## [The task]
What you return must match the records exactly, except that the pictures are gone.

## [Records shown]
━━━━━━━━━━━━━━━━━━━━

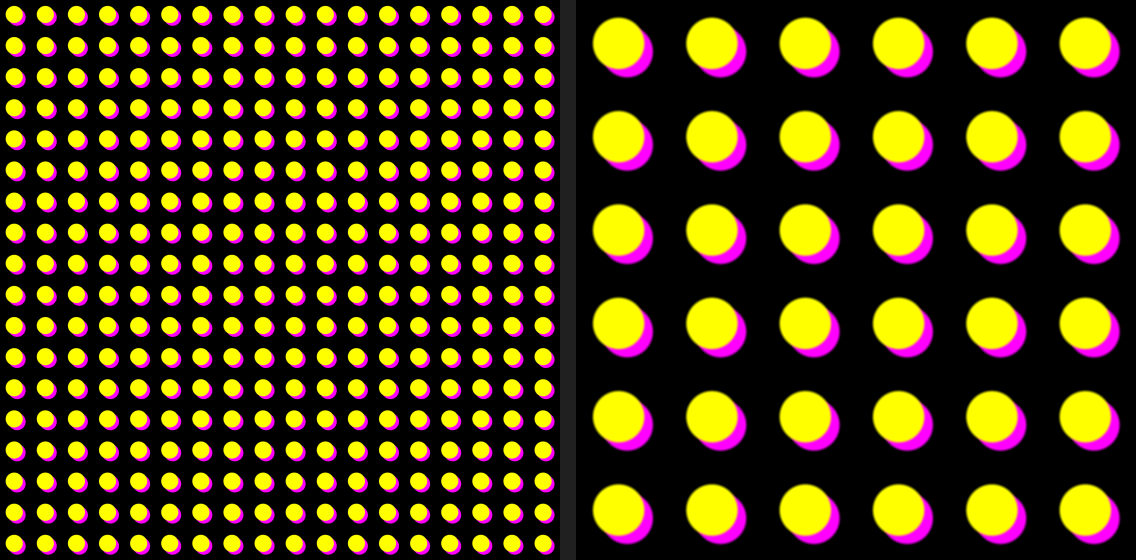
Left: the whole. Right: its middle third, enlarged.
This pattern is drawn by a Shadertoy shader. Its source:

```glsl
// A square grid of yellow discs on black, each with a magenta drop shadow.
// The canvas is split into whole cells with fract; both discs are circle
// distance functions drawn with soft edges, so every side tiles exactly.

const float REPEATS = 18.0;                        // cells across and down
const vec2 DISC_CENTER = vec2(0.457, 0.535);       // within a cell
const vec2 SHADOW_OFFSET = vec2(0.092, -0.088);    // in cells
const float RADIUS = 0.275;                        // in cells
const float EDGE_SOFTNESS = 0.045;                 // in cells
const vec3 BACKGROUND = vec3(0.0);
const vec3 DISC_COLOR = vec3(1.0, 1.0, 0.0);
const vec3 SHADOW_COLOR = vec3(1.0, 0.0, 1.0);

float circleDistance(vec2 p, vec2 center, float radius) {
    return length(p - center) - radius;
}

float coverage(float dist, float edgeWidth) {
    return 1.0 - smoothstep(-0.5 * edgeWidth, 0.5 * edgeWidth, dist);
}

void mainImage(out vec4 fragColor, in vec2 fragCoord) {
    vec2 cell = fract(fragCoord / iResolution.xy * REPEATS);

    // Keep edges at least one pixel wide on small canvases
    float pixel = REPEATS / min(iResolution.x, iResolution.y);
    float edgeWidth = max(EDGE_SOFTNESS, pixel);

    float shadow = circleDistance(cell, DISC_CENTER + SHADOW_OFFSET, RADIUS);
    float disc = circleDistance(cell, DISC_CENTER, RADIUS);

    // Shadow first, disc on top
    vec3 color = mix(BACKGROUND, SHADOW_COLOR, coverage(shadow, edgeWidth));
    color = mix(color, DISC_COLOR, coverage(disc, edgeWidth));
    fragColor = vec4(color, 1.0);
}
```
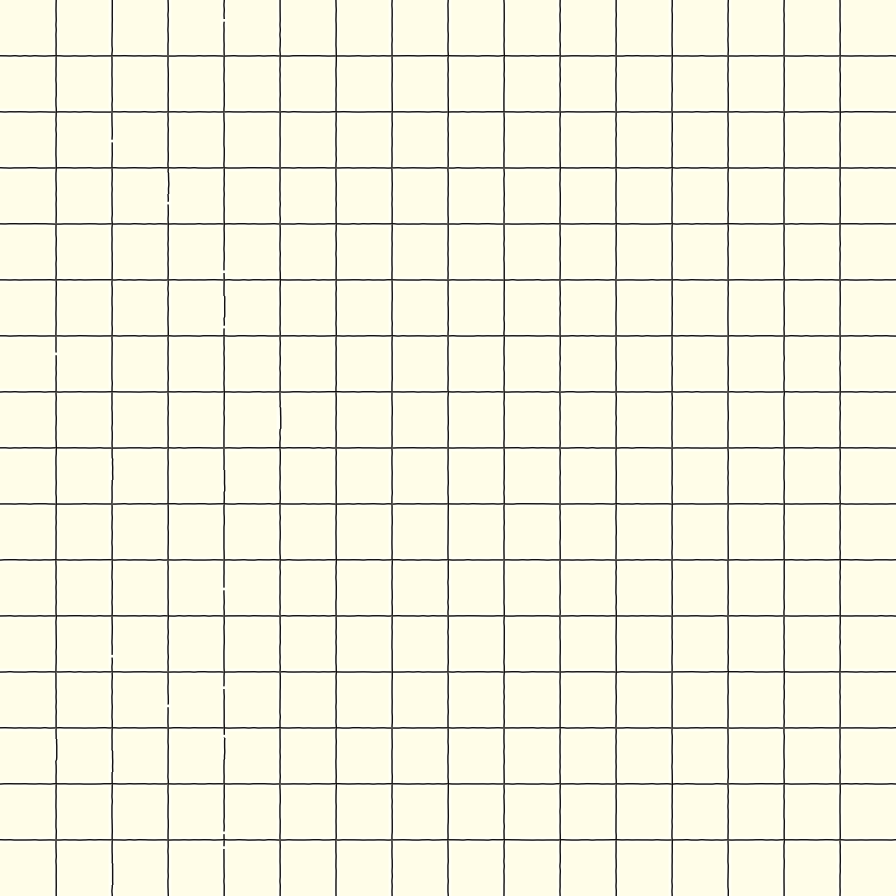
Write a Shadertoy shader that draws this pattern.

```glsl
const float CELLS = 16.0;            // repeats across and down
const float LINE_HALF = 0.0008;      // half width of an ink line
const float HALO_HALF = 0.0039;      // half width of the pale band around a line
const float LINE_BIAS = 0.00012;     // constant drift of a line off its grid position
const float WOBBLE = 0.00022;        // roughness of the line edge
const float WOBBLE_FREQ = 180.0;
const float WORN_LINES = 5.5;        // vertical lines below this index are worn
const float GAP_CHANCE = 0.16;
const float GAP_HALF = 0.0015;
const float STEP_CHANCE = 0.10;
const float STEP_HALF = 0.012;
const float STEP_SHIFT = 0.0006;
const vec3 PAPER = vec3(1.0, 0.992, 0.91);
const vec3 HALO = vec3(1.0, 1.0, 0.96);
const vec3 INK = vec3(0.07, 0.06, 0.06);

// Integer hash to the range 0..1
float hash(ivec3 p) {
    uvec3 q = uvec3(p + 64) * uvec3(1597u, 7919u, 3571u);
    uint n = (q.x ^ (q.y << 5) ^ (q.z << 11)) * 747796405u + 289133u;
    n = ((n >> ((n >> 28) + 4u)) ^ n) * 277803737u;
    n = (n >> 22) ^ n;
    return float(n & 65535u) / 65535.0;
}

// Smooth noise along one line
float lineNoise(float t, int line, int seed) {
    int i = int(floor(t));
    float f = smoothstep(0.0, 1.0, fract(t));
    return mix(hash(ivec3(i, line, seed)), hash(ivec3(i + 1, line, seed)), f);
}

// Share of a pixel covered by a band around zero
float bandCoverage(float d, float halfWidth, float pixel) {
    float hi = min(d + 0.5 * pixel, halfWidth);
    float lo = max(d - 0.5 * pixel, -halfWidth);
    return clamp((hi - lo) / pixel, 0.0, 1.0);
}

// Ink in x and halo in y for one family of parallel lines
vec2 ruledLines(float across, float along, int seed, bool worn, float pixel) {
    float index = round(across * CELLS);
    if (index < 0.5 || index > CELLS - 0.5) return vec2(0.0);

    int line = int(index);
    float d = across - index / CELLS;
    float halo = bandCoverage(d, HALO_HALF, pixel);
    float rough = lineNoise(along * WOBBLE_FREQ, line, seed) - 0.5;
    float offset = LINE_BIAS + 2.0 * WOBBLE * rough;
    float gap = 0.0;

    // Sparse breaks and sidesteps
    if (worn && index < WORN_LINES) {
        int cell = int(floor(along * CELLS));
        float gapAt = (float(cell) + mix(0.1, 0.9, hash(ivec3(cell, line, 11)))) / CELLS;
        float stepAt = (float(cell) + mix(0.25, 0.75, hash(ivec3(cell, line, 12)))) / CELLS;
        float hasGap = step(hash(ivec3(cell, line, 13)), GAP_CHANCE);
        float hasStep = step(hash(ivec3(cell, line, 14)), STEP_CHANCE);
        gap = hasGap * bandCoverage(along - gapAt, GAP_HALF, pixel);
        offset += hasStep * STEP_SHIFT * bandCoverage(along - stepAt, STEP_HALF, pixel);
    }

    float ink = bandCoverage(d - offset, LINE_HALF, pixel) * (1.0 - gap);
    return vec2(ink, halo);
}

void mainImage(out vec4 fragColor, in vec2 fragCoord) {
    float pixel = 1.0 / min(iResolution.x, iResolution.y);
    vec2 uv = fragCoord * pixel;

    vec2 vertical = ruledLines(uv.x, uv.y, 1, true, pixel);
    vec2 horizontal = ruledLines(uv.y, uv.x, 2, false, pixel);
    vec2 cover = max(vertical, horizontal);

    vec3 color = mix(PAPER, HALO, cover.y);
    color = mix(color, INK, cover.x);
    fragColor = vec4(color, 1.0);
}
```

━━━━━━━━━━━━━━━━━━━━

## [Your solution]
Left: the whole. Right: its middle third, enlarged.
This pattern is drawn by a Shadertoy shader. Its source:

```glsl
// A square grid of yellow discs on black, each with a magenta drop shadow.
// The canvas is split into whole cells with fract; both discs are circle
// distance functions drawn with soft edges, so every side tiles exactly.

const float REPEATS = 18.0;                        // cells across and down
const vec2 DISC_CENTER = vec2(0.457, 0.535);       // within a cell
const vec2 SHADOW_OFFSET = vec2(0.092, -0.088);    // in cells
const float RADIUS = 0.275;                        // in cells
const float EDGE_SOFTNESS = 0.045;                 // in cells
const vec3 BACKGROUND = vec3(0.0);
const vec3 DISC_COLOR = vec3(1.0, 1.0, 0.0);
const vec3 SHADOW_COLOR = vec3(1.0, 0.0, 1.0);

float circleDistance(vec2 p, vec2 center, float radius) {
    return length(p - center) - radius;
}

float coverage(float dist, float edgeWidth) {
    return 1.0 - smoothstep(-0.5 * edgeWidth, 0.5 * edgeWidth, dist);
}

void mainImage(out vec4 fragColor, in vec2 fragCoord) {
    vec2 cell = fract(fragCoord / iResolution.xy * REPEATS);

    // Keep edges at least one pixel wide on small canvases
    float pixel = REPEATS / min(iResolution.x, iResolution.y);
    float edgeWidth = max(EDGE_SOFTNESS, pixel);

    float shadow = circleDistance(cell, DISC_CENTER + SHADOW_OFFSET, RADIUS);
    float disc = circleDistance(cell, DISC_CENTER, RADIUS);

    // Shadow first, disc on top
    vec3 color = mix(BACKGROUND, SHADOW_COLOR, coverage(shadow, edgeWidth));
    color = mix(color, DISC_COLOR, coverage(disc, edgeWidth));
    fragColor = vec4(color, 1.0);
}
```
Write a Shadertoy shader that draws this pattern.

```glsl
const float CELLS = 16.0;            // repeats across and down
const float LINE_HALF = 0.0008;      // half width of an ink line
const float HALO_HALF = 0.0039;      // half width of the pale band around a line
const float LINE_BIAS = 0.00012;     // constant drift of a line off its grid position
const float WOBBLE = 0.00022;        // roughness of the line edge
const float WOBBLE_FREQ = 180.0;
const float WORN_LINES = 5.5;        // vertical lines below this index are worn
const float GAP_CHANCE = 0.16;
const float GAP_HALF = 0.0015;
const float STEP_CHANCE = 0.10;
const float STEP_HALF = 0.012;
const float STEP_SHIFT = 0.0006;
const vec3 PAPER = vec3(1.0, 0.992, 0.91);
const vec3 HALO = vec3(1.0, 1.0, 0.96);
const vec3 INK = vec3(0.07, 0.06, 0.06);

// Integer hash to the range 0..1
float hash(ivec3 p) {
    uvec3 q = uvec3(p + 64) * uvec3(1597u, 7919u, 3571u);
    uint n = (q.x ^ (q.y << 5) ^ (q.z << 11)) * 747796405u + 289133u;
    n = ((n >> ((n >> 28) + 4u)) ^ n) * 277803737u;
    n = (n >> 22) ^ n;
    return float(n & 65535u) / 65535.0;
}

// Smooth noise along one line
float lineNoise(float t, int line, int seed) {
    int i = int(floor(t));
    float f = smoothstep(0.0, 1.0, fract(t));
    return mix(hash(ivec3(i, line, seed)), hash(ivec3(i + 1, line, seed)), f);
}

// Share of a pixel covered by a band around zero
float bandCoverage(float d, float halfWidth, float pixel) {
    float hi = min(d + 0.5 * pixel, halfWidth);
    float lo = max(d - 0.5 * pixel, -halfWidth);
    return clamp((hi - lo) / pixel, 0.0, 1.0);
}

// Ink in x and halo in y for one family of parallel lines
vec2 ruledLines(float across, float along, int seed, bool worn, float pixel) {
    float index = round(across * CELLS);
    if (index < 0.5 || index > CELLS - 0.5) return vec2(0.0);

    int line = int(index);
    float d = across - index / CELLS;
    float halo = bandCoverage(d, HALO_HALF, pixel);
    float rough = lineNoise(along * WOBBLE_FREQ, line, seed) - 0.5;
    float offset = LINE_BIAS + 2.0 * WOBBLE * rough;
    float gap = 0.0;

    // Sparse breaks and sidesteps
    if (worn && index < WORN_LINES) {
        int cell = int(floor(along * CELLS));
        float gapAt = (float(cell) + mix(0.1, 0.9, hash(ivec3(cell, line, 11)))) / CELLS;
        float stepAt = (float(cell) + mix(0.25, 0.75, hash(ivec3(cell, line, 12)))) / CELLS;
        float hasGap = step(hash(ivec3(cell, line, 13)), GAP_CHANCE);
        float hasStep = step(hash(ivec3(cell, line, 14)), STEP_CHANCE);
        gap = hasGap * bandCoverage(along - gapAt, GAP_HALF, pixel);
        offset += hasStep * STEP_SHIFT * bandCoverage(along - stepAt, STEP_HALF, pixel);
    }

    float ink = bandCoverage(d - offset, LINE_HALF, pixel) * (1.0 - gap);
    return vec2(ink, halo);
}

void mainImage(out vec4 fragColor, in vec2 fragCoord) {
    float pixel = 1.0 / min(iResolution.x, iResolution.y);
    vec2 uv = fragCoord * pixel;

    vec2 vertical = ruledLines(uv.x, uv.y, 1, true, pixel);
    vec2 horizontal = ruledLines(uv.y, uv.x, 2, false, pixel);
    vec2 cover = max(vertical, horizontal);

    vec3 color = mix(PAPER, HALO, cover.y);
    color = mix(color, INK, cover.x);
    fragColor = vec4(color, 1.0);
}
```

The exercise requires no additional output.